After a Rotterdam 2019 Bright Future mention, and with CORFO development backing it up, “Pirópilis” recently participated at Dok Leipzig’s Co-Pro Market. The project tells the story of Valparaiso’s 5th Brigade firefighters, told in the context of a global pandemic and recent citizens’ protest. The firefighters must find their place in new Chilean society as they are called into action after a major crisis.
“Relentless Memory,” (Margarita Canio)

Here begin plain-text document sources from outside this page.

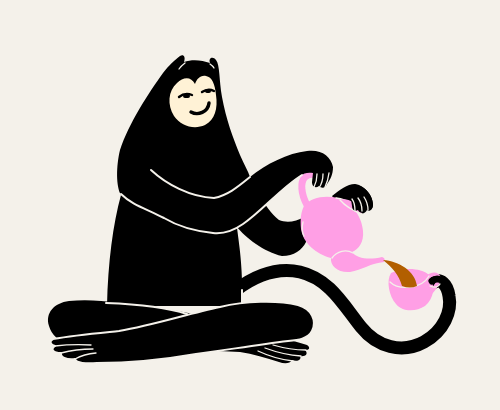
<!DOCTYPE html>
<html lang="en">
<head>
<meta charset="utf-8">
<title>Monkey pouring tea</title>
<style>
:root {
  --paper: #f4f1ea;
  --ink: #000;
  --face: #fff2d6;
  --pink: #ff9fe5;
  --tea: #b25f00;
}
html, body { margin: 0; overflow: hidden; background: var(--paper); }
svg { display: block; width: 500px; height: 410px; }
.paper { fill: var(--paper); }
.fur { fill: var(--ink); }
.skin { fill: var(--face); }
.china { fill: var(--pink); }
.tea { fill: var(--tea); }
.line { fill: none; stroke: var(--paper); stroke-width: 2; stroke-linecap: round; stroke-linejoin: round; }
.fine { stroke-width: 1.3; }
.edged { stroke: var(--paper); stroke-width: 2; stroke-linejoin: round; }
.feature { fill: none; stroke: var(--ink); stroke-linecap: round; stroke-linejoin: round; }
.handle { fill: none; stroke: var(--pink); stroke-linecap: round; stroke-linejoin: round; }
.tail { fill: none; stroke: var(--ink); stroke-width: 13; stroke-linecap: round; stroke-linejoin: round; }
</style>
</head>
<body>
<svg viewBox="0 0 500 410" role="img" aria-label="A cross-legged black monkey pours tea from a pink teapot into a cup held by its tail">
  <rect class="paper" width="500" height="410"/>

  <g id="tail">
    <path class="tail" d="M236 290C256 275 277 267 300 272C330 279 344 306 361 327C377 347 402 354 424 342C444 331 452 311 449 296C447 283 440 279 435 282"/>
  </g>

  <g id="far-arm">
    <path class="fur" d="M236 226C246 238 264 252 282 256C294 256 302 250 306 242L304 217C296 222 286 223 279 220C271 214 265 204 258 194Z"/>
    <path class="fur" d="M332 196C340 190 347 184 355 184C364 185 372 194 373 204C373 209 370 212 367 210C365 214 361 215 358 211C354 213 351 210 351 206L338 204Z"/>
  </g>

  <g id="body">
    <path class="fur" d="M180 56C183 54 186 56 184 62C192 59 202 60 210 63C208 58 213 56 216 60C220 65 219 80 222 97C226 119 233 138 240 155C244 164 248 171 250 177L240 205L237 228C240 250 243 270 242 306L107 306C108 262 113 224 121 195C116 187 116 166 120 150C129 123 148 94 163 73C169 65 175 60 180 56Z"/>
    <path class="line fine" d="M185 63Q181 66 179 69M210 64Q213 66 214 68"/>
  </g>

  <g id="face">
    <path class="skin" d="M195 84C191 76 183 77 177 83C168 91 167 105 174 116C181 126 194 130 205 125C215 120 218 108 216 95C215 84 212 77 206 76C200 75 197 79 195 84Z"/>
    <path class="feature" stroke-width="2.4" d="M179 97Q185 92 192 95M202 92Q208 88 214 91"/>
    <path class="feature" stroke-width="4" d="M185 96L188 96M207 91L209 91"/>
    <path class="feature" stroke-width="3.4" d="M191 112C198 116 208 112 209 103"/>
  </g>

  <g id="teapot">
    <path class="handle" stroke-width="7" d="M307 205C301 194 300 182 305 177C311 172 318 174 322 183"/>
    <path class="china" d="M304 206C311 197 325 195 338 198C352 202 362 217 363 231C364 242 359 249 352 252C357 259 370 260 382 257Q386 258 384 262C371 263 362 270 350 272C338 273 330 266 331 258C316 254 303 243 301 229C300 219 301 212 304 206Z"/>
    <path class="line fine" d="M336 198C348 199 361 209 362 220M303 222Q301 230 304 236M332 258C337 251 346 249 353 253"/>
    <path class="china" d="M339 200C348 197 359 204 362 214C356 212 347 207 339 200Z"/>
    <path class="line fine" d="M340 200C346 207 354 211 362 214"/>
    <g id="pouring-fingers">
      <path class="fur" d="M337 196C346 188 351 184 357 185C366 187 373 196 373 205C373 210 369 212 366 209C364 213 360 214 358 210C355 212 352 210 352 206L351 199Z"/>
      <path class="line fine" d="M352 199Q355 203 355 211M358 198Q362 203 362 211M364 197Q368 203 368 210"/>
    </g>
  </g>

  <g id="near-arm">
    <path class="fur" d="M150 170C166 183 189 196 213 198C228 195 240 185 250 177C266 164 288 153 307 151C321 149 331 156 333 167C333 175 330 180 327 184C325 189 321 188 319 186C315 189 312 186 312 182L313 173C308 172 304 173 300 176C281 188 262 211 243 224C233 231 222 234 213 233C194 231 179 227 164 218C147 210 132 205 121 194Z"/>
    <path class="line" d="M151 170C166 184 190 197 214 198C229 195 240 185 250 177"/>
    <path class="line" d="M121 194C132 205 147 209 164 218C179 227 194 231 213 233C222 234 233 231 243 224C262 211 281 188 302 175"/>
    <path class="line fine" d="M317 174Q317 181 314 187M323 174Q323 182 319 188M329 173Q328 181 325 187"/>
  </g>

  <g id="legs">
    <path class="fur" d="M49 326C45 313 54 303 69 301C96 298 123 304 152 306L245 324C268 333 290 340 307 345C311 348 309 350 305 350C309 354 305 357 300 356C302 360 297 362 292 360C290 364 284 364 279 362C266 358 253 354 240 352L70 344Q53 340 49 326Z"/>
    <path class="line" d="M106 303C134 304 163 306 187 314"/>
    <path class="line fine" d="M273 345Q290 350 306 350M265 348Q284 355 301 356M258 351Q275 359 293 361"/>
    <path class="fur edged" d="M53 339C75 335 99 333 119 331C154 325 187 314 220 307C245 301 277 300 298 305C312 309 317 321 312 331C308 339 298 340 288 341C256 345 226 350 196 354C162 360 125 363 97 363C86 364 76 363 75 359C66 360 60 357 61 353C53 353 50 349 55 346C50 345 49 341 53 339Z"/>
    <path class="line fine" d="M55 346Q72 344 91 345M61 353Q76 349 93 349M75 359Q84 354 96 353"/>
    <path class="line" d="M242 290L242 303"/>
  </g>

  <g id="cup">
    <path class="handle" stroke-width="4" d="M426 278C436 271 442 276 437 284Q432 292 428 295"/>
    <path class="china" d="M391 273C404 267 421 268 429 275C436 285 434 299 425 306C416 312 402 312 396 304C389 296 386 281 391 273Z"/>
    <path class="line fine" d="M390 282C398 290 421 290 429 276"/>
    <path class="tea" d="M383 260C399 261 415 271 417 286Q410 289 402 286C399 275 392 267 383 260Z"/>
    <path class="feature" stroke-width="7" d="M432 281Q437 277 443 281"/>
    <path class="line fine" d="M430 286Q437 289 440 284"/>
  </g>
</svg>
</body>
</html>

With support from the Ethnological Institute of Berlin among others, “Relentless Memory” narrates the investigation performed by anthropologist Robert Lehman-Nitsche involving native Latin-American ancestors, the Mapuche, who were held as prisoners by many countries which looked to conquer land that was once their territory. Another Dok Lepizig Chilean Pitching title.

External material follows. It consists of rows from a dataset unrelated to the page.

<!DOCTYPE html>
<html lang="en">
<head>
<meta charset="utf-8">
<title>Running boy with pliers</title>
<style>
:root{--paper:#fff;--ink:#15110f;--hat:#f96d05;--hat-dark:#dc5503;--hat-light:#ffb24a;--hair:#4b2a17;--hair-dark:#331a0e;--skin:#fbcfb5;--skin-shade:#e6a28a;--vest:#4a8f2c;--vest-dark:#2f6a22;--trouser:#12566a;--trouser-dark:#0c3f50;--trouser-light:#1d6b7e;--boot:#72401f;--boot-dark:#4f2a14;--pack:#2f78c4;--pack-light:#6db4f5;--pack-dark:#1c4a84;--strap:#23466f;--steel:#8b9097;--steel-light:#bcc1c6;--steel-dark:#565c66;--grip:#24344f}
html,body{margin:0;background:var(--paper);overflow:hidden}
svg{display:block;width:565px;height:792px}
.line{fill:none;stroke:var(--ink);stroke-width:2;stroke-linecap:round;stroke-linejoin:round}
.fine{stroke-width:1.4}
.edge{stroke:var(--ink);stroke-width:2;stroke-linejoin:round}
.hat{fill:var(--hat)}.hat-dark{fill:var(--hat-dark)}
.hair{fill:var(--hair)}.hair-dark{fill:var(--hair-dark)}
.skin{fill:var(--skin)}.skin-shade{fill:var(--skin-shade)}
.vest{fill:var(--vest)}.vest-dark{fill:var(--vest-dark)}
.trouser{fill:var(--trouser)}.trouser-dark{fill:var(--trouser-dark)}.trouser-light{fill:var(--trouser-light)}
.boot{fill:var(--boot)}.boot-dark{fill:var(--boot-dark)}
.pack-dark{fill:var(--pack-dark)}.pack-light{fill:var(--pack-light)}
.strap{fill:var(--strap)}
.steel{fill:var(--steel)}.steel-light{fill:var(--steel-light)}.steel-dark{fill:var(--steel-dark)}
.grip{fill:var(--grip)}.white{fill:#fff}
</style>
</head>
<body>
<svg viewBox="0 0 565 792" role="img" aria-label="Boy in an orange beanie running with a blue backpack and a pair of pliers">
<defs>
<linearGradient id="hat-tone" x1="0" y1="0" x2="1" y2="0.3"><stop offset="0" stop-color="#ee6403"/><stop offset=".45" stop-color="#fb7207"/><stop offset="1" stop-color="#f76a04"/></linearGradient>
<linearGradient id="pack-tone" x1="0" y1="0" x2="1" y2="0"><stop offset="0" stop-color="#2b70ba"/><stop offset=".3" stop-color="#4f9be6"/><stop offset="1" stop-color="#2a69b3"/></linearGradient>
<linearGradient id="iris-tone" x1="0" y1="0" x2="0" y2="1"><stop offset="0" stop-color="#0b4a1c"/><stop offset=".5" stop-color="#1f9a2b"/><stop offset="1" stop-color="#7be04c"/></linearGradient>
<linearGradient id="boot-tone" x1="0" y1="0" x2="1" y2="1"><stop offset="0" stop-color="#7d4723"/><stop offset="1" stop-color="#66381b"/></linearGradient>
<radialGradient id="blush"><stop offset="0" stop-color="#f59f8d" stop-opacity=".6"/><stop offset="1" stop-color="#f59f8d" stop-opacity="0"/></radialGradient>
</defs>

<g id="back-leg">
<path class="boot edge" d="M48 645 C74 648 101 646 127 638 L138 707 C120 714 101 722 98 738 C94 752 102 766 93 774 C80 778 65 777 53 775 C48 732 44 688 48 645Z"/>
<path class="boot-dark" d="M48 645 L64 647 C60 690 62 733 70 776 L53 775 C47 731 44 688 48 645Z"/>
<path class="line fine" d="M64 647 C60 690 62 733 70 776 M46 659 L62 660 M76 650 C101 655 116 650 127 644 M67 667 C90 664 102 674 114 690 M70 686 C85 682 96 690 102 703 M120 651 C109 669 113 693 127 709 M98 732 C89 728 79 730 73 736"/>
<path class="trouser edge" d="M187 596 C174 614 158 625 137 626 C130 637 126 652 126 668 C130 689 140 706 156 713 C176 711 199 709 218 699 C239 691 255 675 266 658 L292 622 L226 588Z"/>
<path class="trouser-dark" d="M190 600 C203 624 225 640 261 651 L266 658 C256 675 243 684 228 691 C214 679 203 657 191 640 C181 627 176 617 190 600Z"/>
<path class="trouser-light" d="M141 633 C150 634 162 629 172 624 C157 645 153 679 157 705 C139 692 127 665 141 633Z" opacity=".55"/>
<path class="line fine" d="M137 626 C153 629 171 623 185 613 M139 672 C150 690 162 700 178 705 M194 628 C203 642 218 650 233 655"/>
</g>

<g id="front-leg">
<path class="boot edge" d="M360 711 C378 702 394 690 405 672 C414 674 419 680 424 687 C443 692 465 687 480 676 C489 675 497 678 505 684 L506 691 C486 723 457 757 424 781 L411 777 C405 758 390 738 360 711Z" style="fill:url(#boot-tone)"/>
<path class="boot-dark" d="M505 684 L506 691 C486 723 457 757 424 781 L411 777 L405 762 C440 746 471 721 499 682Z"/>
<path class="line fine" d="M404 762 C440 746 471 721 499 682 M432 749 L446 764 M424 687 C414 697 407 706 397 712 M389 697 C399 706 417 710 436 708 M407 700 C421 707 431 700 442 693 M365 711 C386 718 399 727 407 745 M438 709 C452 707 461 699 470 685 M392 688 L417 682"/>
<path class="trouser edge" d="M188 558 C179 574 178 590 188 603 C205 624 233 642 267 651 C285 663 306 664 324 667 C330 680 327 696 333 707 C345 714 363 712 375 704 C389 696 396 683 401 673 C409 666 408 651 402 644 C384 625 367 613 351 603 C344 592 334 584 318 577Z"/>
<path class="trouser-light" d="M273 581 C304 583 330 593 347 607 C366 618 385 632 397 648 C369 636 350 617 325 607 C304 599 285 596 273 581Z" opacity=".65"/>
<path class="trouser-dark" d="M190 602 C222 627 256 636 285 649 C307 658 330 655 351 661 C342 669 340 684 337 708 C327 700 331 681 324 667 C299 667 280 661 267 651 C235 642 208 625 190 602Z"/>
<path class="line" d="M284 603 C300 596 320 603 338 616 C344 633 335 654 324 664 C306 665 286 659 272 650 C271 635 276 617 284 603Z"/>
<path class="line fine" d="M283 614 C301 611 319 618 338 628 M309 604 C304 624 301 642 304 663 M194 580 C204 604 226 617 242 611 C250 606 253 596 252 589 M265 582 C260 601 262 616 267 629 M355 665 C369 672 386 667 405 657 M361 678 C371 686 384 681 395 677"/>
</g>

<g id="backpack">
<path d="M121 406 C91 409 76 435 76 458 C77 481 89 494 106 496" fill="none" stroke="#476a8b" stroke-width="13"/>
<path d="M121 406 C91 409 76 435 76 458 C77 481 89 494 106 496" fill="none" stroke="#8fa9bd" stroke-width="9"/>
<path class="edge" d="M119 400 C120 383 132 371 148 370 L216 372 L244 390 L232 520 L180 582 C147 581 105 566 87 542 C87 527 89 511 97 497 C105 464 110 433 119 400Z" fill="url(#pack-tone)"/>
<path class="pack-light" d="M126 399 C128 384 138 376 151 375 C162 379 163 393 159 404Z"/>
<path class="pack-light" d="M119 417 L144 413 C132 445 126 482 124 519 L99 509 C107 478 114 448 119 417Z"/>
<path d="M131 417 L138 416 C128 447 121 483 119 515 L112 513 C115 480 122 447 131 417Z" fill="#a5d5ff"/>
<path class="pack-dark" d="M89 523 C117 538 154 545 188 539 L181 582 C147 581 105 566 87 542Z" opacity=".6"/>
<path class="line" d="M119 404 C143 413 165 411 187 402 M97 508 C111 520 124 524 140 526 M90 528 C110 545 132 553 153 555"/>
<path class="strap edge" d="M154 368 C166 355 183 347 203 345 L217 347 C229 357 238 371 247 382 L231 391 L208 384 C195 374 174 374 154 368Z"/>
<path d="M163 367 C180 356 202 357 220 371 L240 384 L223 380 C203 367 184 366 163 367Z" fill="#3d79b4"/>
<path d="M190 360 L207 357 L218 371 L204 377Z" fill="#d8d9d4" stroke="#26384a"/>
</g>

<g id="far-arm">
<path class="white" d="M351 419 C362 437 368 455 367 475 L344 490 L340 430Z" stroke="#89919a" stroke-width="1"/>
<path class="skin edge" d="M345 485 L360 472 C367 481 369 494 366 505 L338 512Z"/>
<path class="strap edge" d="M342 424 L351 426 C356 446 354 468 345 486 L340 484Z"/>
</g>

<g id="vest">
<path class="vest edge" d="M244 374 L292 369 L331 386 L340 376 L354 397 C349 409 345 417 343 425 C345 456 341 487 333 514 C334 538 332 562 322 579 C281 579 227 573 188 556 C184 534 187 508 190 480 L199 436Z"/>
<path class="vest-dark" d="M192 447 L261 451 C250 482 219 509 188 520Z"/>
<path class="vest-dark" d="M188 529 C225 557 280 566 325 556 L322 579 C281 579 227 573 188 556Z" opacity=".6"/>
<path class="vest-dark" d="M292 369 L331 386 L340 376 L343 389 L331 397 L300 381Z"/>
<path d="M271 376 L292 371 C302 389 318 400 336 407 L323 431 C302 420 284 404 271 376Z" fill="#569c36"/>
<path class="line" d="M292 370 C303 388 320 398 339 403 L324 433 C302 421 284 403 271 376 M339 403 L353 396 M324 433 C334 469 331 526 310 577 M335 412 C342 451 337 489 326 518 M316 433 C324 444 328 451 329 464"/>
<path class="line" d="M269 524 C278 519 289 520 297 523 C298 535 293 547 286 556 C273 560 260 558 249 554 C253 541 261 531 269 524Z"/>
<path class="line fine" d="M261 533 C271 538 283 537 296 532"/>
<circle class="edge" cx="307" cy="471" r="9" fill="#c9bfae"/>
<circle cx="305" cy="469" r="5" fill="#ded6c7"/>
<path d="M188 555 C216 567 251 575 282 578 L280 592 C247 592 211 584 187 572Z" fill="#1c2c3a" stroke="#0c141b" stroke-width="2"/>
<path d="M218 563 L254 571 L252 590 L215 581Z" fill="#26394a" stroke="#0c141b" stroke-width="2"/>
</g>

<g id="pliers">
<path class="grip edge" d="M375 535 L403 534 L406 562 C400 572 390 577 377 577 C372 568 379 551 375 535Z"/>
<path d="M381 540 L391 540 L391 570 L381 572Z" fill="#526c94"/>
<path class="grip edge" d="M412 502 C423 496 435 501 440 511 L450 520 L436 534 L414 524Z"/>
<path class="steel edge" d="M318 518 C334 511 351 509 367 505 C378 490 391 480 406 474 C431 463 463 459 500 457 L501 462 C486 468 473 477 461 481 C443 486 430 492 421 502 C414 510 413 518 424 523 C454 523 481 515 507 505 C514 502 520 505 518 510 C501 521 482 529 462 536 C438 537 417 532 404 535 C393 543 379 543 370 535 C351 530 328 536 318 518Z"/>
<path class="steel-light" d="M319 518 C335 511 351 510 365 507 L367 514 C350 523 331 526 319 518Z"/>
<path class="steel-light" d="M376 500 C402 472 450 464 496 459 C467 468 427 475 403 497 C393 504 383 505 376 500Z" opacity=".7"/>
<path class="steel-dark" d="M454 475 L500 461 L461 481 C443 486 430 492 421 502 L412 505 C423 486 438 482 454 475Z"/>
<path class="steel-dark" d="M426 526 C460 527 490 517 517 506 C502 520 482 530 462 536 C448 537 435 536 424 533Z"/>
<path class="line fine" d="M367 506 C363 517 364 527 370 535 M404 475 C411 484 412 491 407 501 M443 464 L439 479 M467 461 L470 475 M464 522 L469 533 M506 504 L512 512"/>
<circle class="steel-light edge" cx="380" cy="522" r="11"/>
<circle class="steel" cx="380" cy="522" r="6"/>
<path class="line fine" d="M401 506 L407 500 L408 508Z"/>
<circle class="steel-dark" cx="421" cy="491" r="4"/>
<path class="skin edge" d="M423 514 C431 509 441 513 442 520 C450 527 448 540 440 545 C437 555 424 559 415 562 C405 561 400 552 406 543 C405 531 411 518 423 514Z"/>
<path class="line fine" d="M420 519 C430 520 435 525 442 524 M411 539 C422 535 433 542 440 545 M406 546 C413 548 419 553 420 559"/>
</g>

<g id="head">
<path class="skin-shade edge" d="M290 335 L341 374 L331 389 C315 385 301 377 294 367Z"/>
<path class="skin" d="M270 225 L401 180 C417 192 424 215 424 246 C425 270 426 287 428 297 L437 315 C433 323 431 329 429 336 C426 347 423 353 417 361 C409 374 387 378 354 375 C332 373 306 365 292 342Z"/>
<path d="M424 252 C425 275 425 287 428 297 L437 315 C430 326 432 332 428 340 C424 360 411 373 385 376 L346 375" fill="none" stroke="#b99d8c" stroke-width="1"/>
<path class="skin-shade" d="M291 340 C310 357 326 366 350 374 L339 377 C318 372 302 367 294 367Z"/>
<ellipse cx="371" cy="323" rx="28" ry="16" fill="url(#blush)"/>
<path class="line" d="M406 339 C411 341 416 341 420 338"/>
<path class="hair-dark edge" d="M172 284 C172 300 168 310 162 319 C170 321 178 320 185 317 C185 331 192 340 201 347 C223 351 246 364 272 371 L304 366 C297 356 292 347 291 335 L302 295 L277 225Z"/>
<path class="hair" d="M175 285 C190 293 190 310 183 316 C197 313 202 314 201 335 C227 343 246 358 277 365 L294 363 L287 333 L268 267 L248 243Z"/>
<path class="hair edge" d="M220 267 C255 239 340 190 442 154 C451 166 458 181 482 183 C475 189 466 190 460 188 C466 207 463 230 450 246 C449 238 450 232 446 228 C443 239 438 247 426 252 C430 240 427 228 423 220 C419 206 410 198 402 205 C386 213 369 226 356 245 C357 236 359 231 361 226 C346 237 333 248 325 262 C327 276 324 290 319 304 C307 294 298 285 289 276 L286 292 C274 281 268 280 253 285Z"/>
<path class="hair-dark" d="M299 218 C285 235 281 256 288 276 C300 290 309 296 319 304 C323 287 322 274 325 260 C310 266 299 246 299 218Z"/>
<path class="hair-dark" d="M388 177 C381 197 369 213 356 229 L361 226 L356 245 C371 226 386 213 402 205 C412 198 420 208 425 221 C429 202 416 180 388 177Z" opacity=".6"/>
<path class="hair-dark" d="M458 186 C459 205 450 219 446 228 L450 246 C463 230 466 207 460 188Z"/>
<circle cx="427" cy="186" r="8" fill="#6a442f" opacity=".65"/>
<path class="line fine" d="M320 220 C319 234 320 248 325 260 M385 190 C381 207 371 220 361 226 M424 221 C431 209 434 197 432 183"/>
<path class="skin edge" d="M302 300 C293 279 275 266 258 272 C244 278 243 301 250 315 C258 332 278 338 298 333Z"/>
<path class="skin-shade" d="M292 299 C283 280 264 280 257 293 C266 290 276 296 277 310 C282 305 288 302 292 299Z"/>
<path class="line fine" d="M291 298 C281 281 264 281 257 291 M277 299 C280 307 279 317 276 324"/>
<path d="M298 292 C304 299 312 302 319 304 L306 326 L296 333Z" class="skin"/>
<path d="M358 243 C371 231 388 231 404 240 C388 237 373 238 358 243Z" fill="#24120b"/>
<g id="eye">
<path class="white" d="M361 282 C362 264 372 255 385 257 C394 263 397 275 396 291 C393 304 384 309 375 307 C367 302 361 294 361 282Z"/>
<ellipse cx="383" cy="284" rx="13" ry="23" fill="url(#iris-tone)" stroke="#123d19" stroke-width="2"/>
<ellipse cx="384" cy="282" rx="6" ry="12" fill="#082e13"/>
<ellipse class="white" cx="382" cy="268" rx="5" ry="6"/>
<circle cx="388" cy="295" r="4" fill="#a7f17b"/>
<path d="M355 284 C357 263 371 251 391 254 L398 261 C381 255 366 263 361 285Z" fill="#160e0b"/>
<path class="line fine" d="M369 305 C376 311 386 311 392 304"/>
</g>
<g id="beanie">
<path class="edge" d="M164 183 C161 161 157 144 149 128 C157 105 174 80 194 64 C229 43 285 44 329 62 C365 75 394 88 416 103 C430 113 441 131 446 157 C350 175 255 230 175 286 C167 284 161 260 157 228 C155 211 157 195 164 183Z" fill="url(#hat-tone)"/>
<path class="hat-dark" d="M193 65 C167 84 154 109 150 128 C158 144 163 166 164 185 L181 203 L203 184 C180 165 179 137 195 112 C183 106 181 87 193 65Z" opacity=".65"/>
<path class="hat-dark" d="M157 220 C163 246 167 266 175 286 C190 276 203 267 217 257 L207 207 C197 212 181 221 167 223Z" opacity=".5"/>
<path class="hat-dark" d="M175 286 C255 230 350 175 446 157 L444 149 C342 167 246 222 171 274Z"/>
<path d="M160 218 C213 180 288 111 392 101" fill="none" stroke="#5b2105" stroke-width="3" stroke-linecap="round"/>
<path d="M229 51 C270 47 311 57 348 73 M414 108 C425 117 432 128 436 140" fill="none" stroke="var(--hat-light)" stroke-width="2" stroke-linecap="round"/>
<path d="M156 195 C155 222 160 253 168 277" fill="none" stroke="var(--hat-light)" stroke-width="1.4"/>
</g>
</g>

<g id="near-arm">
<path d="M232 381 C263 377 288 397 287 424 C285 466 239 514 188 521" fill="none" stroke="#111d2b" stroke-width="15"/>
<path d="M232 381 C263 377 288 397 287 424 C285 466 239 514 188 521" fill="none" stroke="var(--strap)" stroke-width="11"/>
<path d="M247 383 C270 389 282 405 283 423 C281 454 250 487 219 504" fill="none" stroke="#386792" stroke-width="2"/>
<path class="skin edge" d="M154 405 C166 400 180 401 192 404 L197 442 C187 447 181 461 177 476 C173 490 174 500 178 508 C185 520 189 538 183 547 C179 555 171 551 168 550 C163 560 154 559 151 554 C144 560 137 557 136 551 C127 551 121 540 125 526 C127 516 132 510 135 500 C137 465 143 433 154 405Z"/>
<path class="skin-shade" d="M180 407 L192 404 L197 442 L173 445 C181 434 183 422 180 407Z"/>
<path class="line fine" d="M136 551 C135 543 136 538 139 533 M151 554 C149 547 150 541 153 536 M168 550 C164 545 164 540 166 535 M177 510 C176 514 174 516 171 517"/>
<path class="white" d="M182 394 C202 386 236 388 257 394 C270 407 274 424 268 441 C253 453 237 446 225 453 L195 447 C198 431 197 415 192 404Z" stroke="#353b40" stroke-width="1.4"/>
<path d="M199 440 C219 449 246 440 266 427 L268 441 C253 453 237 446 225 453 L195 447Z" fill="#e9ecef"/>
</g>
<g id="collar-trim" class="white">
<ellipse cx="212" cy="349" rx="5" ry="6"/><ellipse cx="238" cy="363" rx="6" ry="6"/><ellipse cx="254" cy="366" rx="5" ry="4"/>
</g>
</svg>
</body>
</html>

“The Sky is Red,” (Francina Carbonell)
With all legal avenues having hit dead ends and no explanation provided, this feature documentary examines the 2010 fire at Chile’s San Miguel prison which killed 81 inmates. “In 2010, the images on TV were almost Dante-esque, the manifestation of a real hell,” Carbonell told Variety in Santiago at a 2018 Sanfic festival pitch. “But after that the news faded, the media stopped covering it and it disappeared from the public sphere.”
“Water Silhouettes,” (Violeta Paus)
A 15-minute short, Paus’ Dok Leipzig competition player focuses on three Chilean women in this composition of image and sound. Each story demonstrates one part of major conflicts which have arisen resulting from the privatization of the national water supply which has led to contamination by industrial chemicals, scarcity and pollution from garbage dumping.
“Ancestral Secret VR,” (Francisca Silva, María José Díaz)
2020’s Sunny Side of the Doc Best Digital Experiences Pitch-winner, this 15-minute virtual reality production is based on an ancient Inca prophecy which states “In the difficult times of the planet, harmony will return when the condor and the eagle fly again together,” the condor representing the indigenous Q’ero people and the eagle the globalized world. “Ancestral” demonstrates the Q’ero worldview, redefining the relationship between humanity and the planet.
“Hypha,” “Symbiotica,” (Juan Ferrer, Sebastian Gonzalez, Natalia Cabrera)
Maltrato Films had a pair of VR projects involved at Dok Leipzig. “Hypha” is a VR experience which uses the standard headset and controllers as well as a constructed installation to draw metaphorical parallels between the worlds of fungi and of humankind. “Symbiotica” is a multi-user experience in which users must work together to reconstruct a damaged biological organism, learning the impact that each part has on the whole in the symbiotic process.